The next game is perhaps the biggest one this season, with the hard-charging Pittsburgh Penguins coming to town Thursday (7 p.m. ET, NBCSN, TSN2). The Rangers hold a six-point lead on the Penguins, who have won nine straight, for the top spot in Atlantic Division and Eastern Conference.
"Seven games, every other day all the way down. The good thing is you don't have to travel. The schedule allows us to get a day off here and there, too. We can morning skate and not have to be on the road. Yeah, it's a good time for us to try to stay on top of our division, the conference. To be able to do it at home is an added bonus." --Martin Biron
It also can't hurt to take the stress of traveling out of the equation with captain Ryan Callahan (foot) and defenseman Michael Del Zotto (hip) battling injuries.
Seven games and two weeks at home, however, isn't always a blessing.
"To be honest, we don't usually like playing that many in a row at home because sometimes it'll get monotonous," said Brad Richards, who has four goals on the homestand. "But I think the way the schedule worked out with the amount of travel at the start of the year and the three games we lost, it's good to get home and get some rest and be in our own beds.
"We start off with two wins now and we want to just keep building on it."
The Rangers opened the season on what essentially was a month-long road trip because of renovations taking place on their home arena. After a preseason contest against the Flyers on Sept. 26, the Rangers flew to Europe and spent 12 days there playing European and NHL teams as part of the NHL Premiere Games.

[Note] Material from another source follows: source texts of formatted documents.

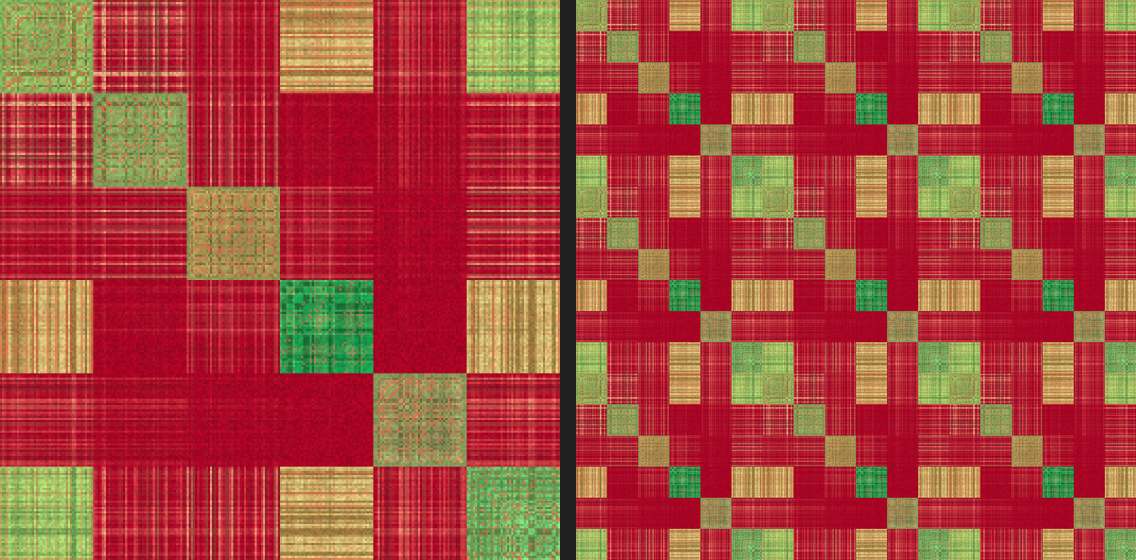
Left, the tile; right, the same tile 3 across and 3 down.
A Shadertoy shader for this pattern:

```glsl
const float BLOCKS = 6.0;
const float THREADS = 44.0;
const float BAND_THREADS = 7.0;
const int SAMPLES = 3;
const float GRAIN = 0.22;
const vec3 CRIMSON = vec3(0.66, 0.01, 0.14);
const vec3 ROSE = vec3(0.82, 0.24, 0.27);
const vec3 CREAM = vec3(0.90, 0.72, 0.52);
const vec3 MAROON = vec3(0.38, 0.14, 0.13);
const vec3 TAN = vec3(0.86, 0.77, 0.48);
const vec3 BROWN = vec3(0.55, 0.42, 0.20);
const vec3 BRICK = vec3(0.84, 0.34, 0.23);
const vec3 LIME = vec3(0.68, 0.84, 0.44);
const vec3 MOSS = vec3(0.34, 0.56, 0.28);

// Ground colours of the blocks on the diagonal
const vec3 DIAGONAL[6] = vec3[6](
    vec3(0.60, 0.82, 0.42), vec3(0.55, 0.72, 0.40), vec3(0.68, 0.62, 0.35),
    vec3(0.08, 0.63, 0.31), vec3(0.58, 0.64, 0.40), vec3(0.44, 0.80, 0.45));

// Strength of (vertical, horizontal) threads for each pair of blocks
const vec2 STRENGTH[15] = vec2[15](
    vec2(0.85, 0.70), vec2(0.55, 0.22), vec2(0.25, 1.00), vec2(0.50, 0.25),
    vec2(0.50, 0.50), vec2(0.80, 0.25), vec2(0.15, 0.12), vec2(0.28, 0.14),
    vec2(0.28, 0.65), vec2(0.28, 0.42), vec2(0.14, 0.12), vec2(0.22, 0.90),
    vec2(0.08, 0.08), vec2(1.00, 0.25), vec2(0.26, 0.55));

float hash(vec2 p) {
    vec3 q = fract(p.xyx * 0.1031);
    q += dot(q, q.yzx + 33.33);
    return fract((q.x + q.y) * q.z);
}

// One thread of a block: x = brightness, y = dark thread, z = broad band
vec3 thread(float id, float block) {
    float t = id / BAND_THREADS;
    float seed = block * 17.0 + 5.0;
    float band = mix(hash(vec2(floor(t), seed)), hash(vec2(floor(t) + 1.0, seed)),
                     smoothstep(0.0, 1.0, fract(t)));
    float tone = hash(vec2(id, seed + 101.0));
    float bright = tone * tone * (0.45 + 0.75 * band) + 0.08 * mod(id, 2.0);
    float dark = step(0.74, hash(vec2(id, seed + 211.0)));
    return vec3(bright, dark, band);
}

vec3 redCloth(vec2 strength, vec3 v, vec3 h, float grain) {
    float level = dot(strength, vec2(v.x, h.x));
    float shade = dot(strength, vec2(v.y, h.y)) * (0.35 + 0.65 * grain);
    vec3 c = mix(CRIMSON, ROSE, smoothstep(0.04, 0.42, level));
    c = mix(c, CREAM, 0.85 * smoothstep(0.38, 0.85, level));
    return mix(c, MAROON, min(0.75 * shade, 0.7));
}

vec3 stripedCloth(vec3 ground, vec3 stripe, vec2 strength, vec3 v, vec3 h, float grain) {
    float level = dot(strength, vec2(v.x, h.x));
    float accent = dot(strength, vec2(v.y, h.y));
    vec3 c = mix(ground, stripe, 0.85 * smoothstep(0.12, 0.75, level));
    return mix(c, BRICK, min(accent * (0.25 + 0.5 * grain), 0.75));
}

// Plaid made from the difference of crossing threads
vec3 diagonalCloth(int block, vec2 f, vec3 v, vec3 h, float grain) {
    vec3 ground = DIAGONAL[block];
    float plaid = smoothstep(0.08, 0.65, abs(v.x - h.x));
    float warmth = block == 3 ? 0.15 : 0.45;
    vec3 c = mix(ground, mix(ground * 0.5, BROWN, warmth), 0.75 * plaid);
    c = mix(c, TAN, 0.4 * v.y * h.y + 0.18 * abs(v.y - h.y));
    c *= 0.84 + 0.16 * (v.z + h.z);
    c = mix(c, BRICK, 0.7 * step(block == 3 ? 0.95 : 0.82, grain));

    // Nested corner lines on the last block, narrow selvedge on the others
    if (block == 5) {
        float ring = step(0.55, fract(f.y * 14.0));
        c = mix(c, MOSS, 0.6 * ring * (1.0 - smoothstep(0.3, 0.5, f.y)));
    } else if (block != 3) {
        float edge = min(f.y, 1.0 - f.x);
        c = mix(c, mix(ground, MOSS, 0.45), 0.7 * (1.0 - step(0.04, edge)));
    }
    return c;
}

vec3 patchwork(vec2 uv) {
    // Mirror about the falling diagonal so that x >= y
    vec2 p = fract(vec2(uv.x, 1.0 - uv.y)) * BLOCKS;
    if (p.y > p.x) p = p.yx;
    vec2 cell = min(floor(p), BLOCKS - 1.0);
    vec2 f = p - cell;
    vec2 id = floor(f * THREADS);
    vec3 v = thread(id.x, cell.x);
    vec3 h = thread(id.y, cell.y);
    float grain = hash(id + cell * THREADS + 7.0);

    int col = int(cell.x);
    int row = int(cell.y);
    vec3 c;
    if (row == col) {
        c = diagonalCloth(row, f, v, h, grain);
    } else {
        vec2 strength = STRENGTH[row * (11 - row) / 2 + col - row - 1];
        bool tan3 = (row == 0 && col == 3) || (row == 3 && col == 5);
        bool corner = row == 0 && col == 5;
        if (tan3) c = stripedCloth(TAN, BROWN, strength, v, h, grain);
        else if (corner) c = stripedCloth(LIME, MOSS, strength, v, h, grain);
        else c = redCloth(strength, v, h, grain);
    }
    return c * (1.0 + GRAIN * (grain - 0.5));
}

void mainImage(out vec4 fragColor, in vec2 fragCoord) {
    vec3 sum = vec3(0.0);
    for (int j = 0; j < SAMPLES; j++)
        for (int i = 0; i < SAMPLES; i++) {
            vec2 offset = (vec2(i, j) + 0.5) / float(SAMPLES) - 0.5;
            sum += patchwork((fragCoord + offset) / iResolution.xy);
        }
    fragColor = vec4(sum / float(SAMPLES * SAMPLES), 1.0);
}
```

After a week of rest, the Rangers played a game on Long Island before embarking on a four-game trip through Winnipeg and Western Canada. The Rangers didn't play their first home game until Oct. 27.
Richards said things can get stale with so many games in a row at home, but leading scorer Marian Gaborik doesn't mind it at all.
"It's nice to play at home for more than a couple games," Gaborik said. "We needed to get a win. We played well in Chicago and came up short. These couple wins were very important. We have to build on that. That's the way the schedule is right now, so we just have to take advantage of it."
The seven-game homestand is a rarity for the Rangers, who play in a building that is shared by the NBA's Knicks, college basketball's St. John's Red Storm and hosts everything from the circus to the Big East men's basketball tournament. This current homestand is tied for the longest in franchise history and is the first such stretch of home games since the 2001-02 season.
The Rangers are 24-7-2 at Madison Square Garden, the fifth-best home winning percentage in the League. Not only are the red-hot Penguins coming to town, a healthy Sidney Crosby is coming with them, so the timing of this homestand couldn't be better.
"It's nice to have that homestand," goaltender Martin Biron said. "It's a very unique one. Seven games, every other day all the way down. The good thing is you don't have to travel. The schedule allows us to get a day off here and there, too. We can morning skate and not have to be on the road. Yeah, it's a good time for us to try to stay on top of our division, the conference. To be able to do it at home is an added bonus."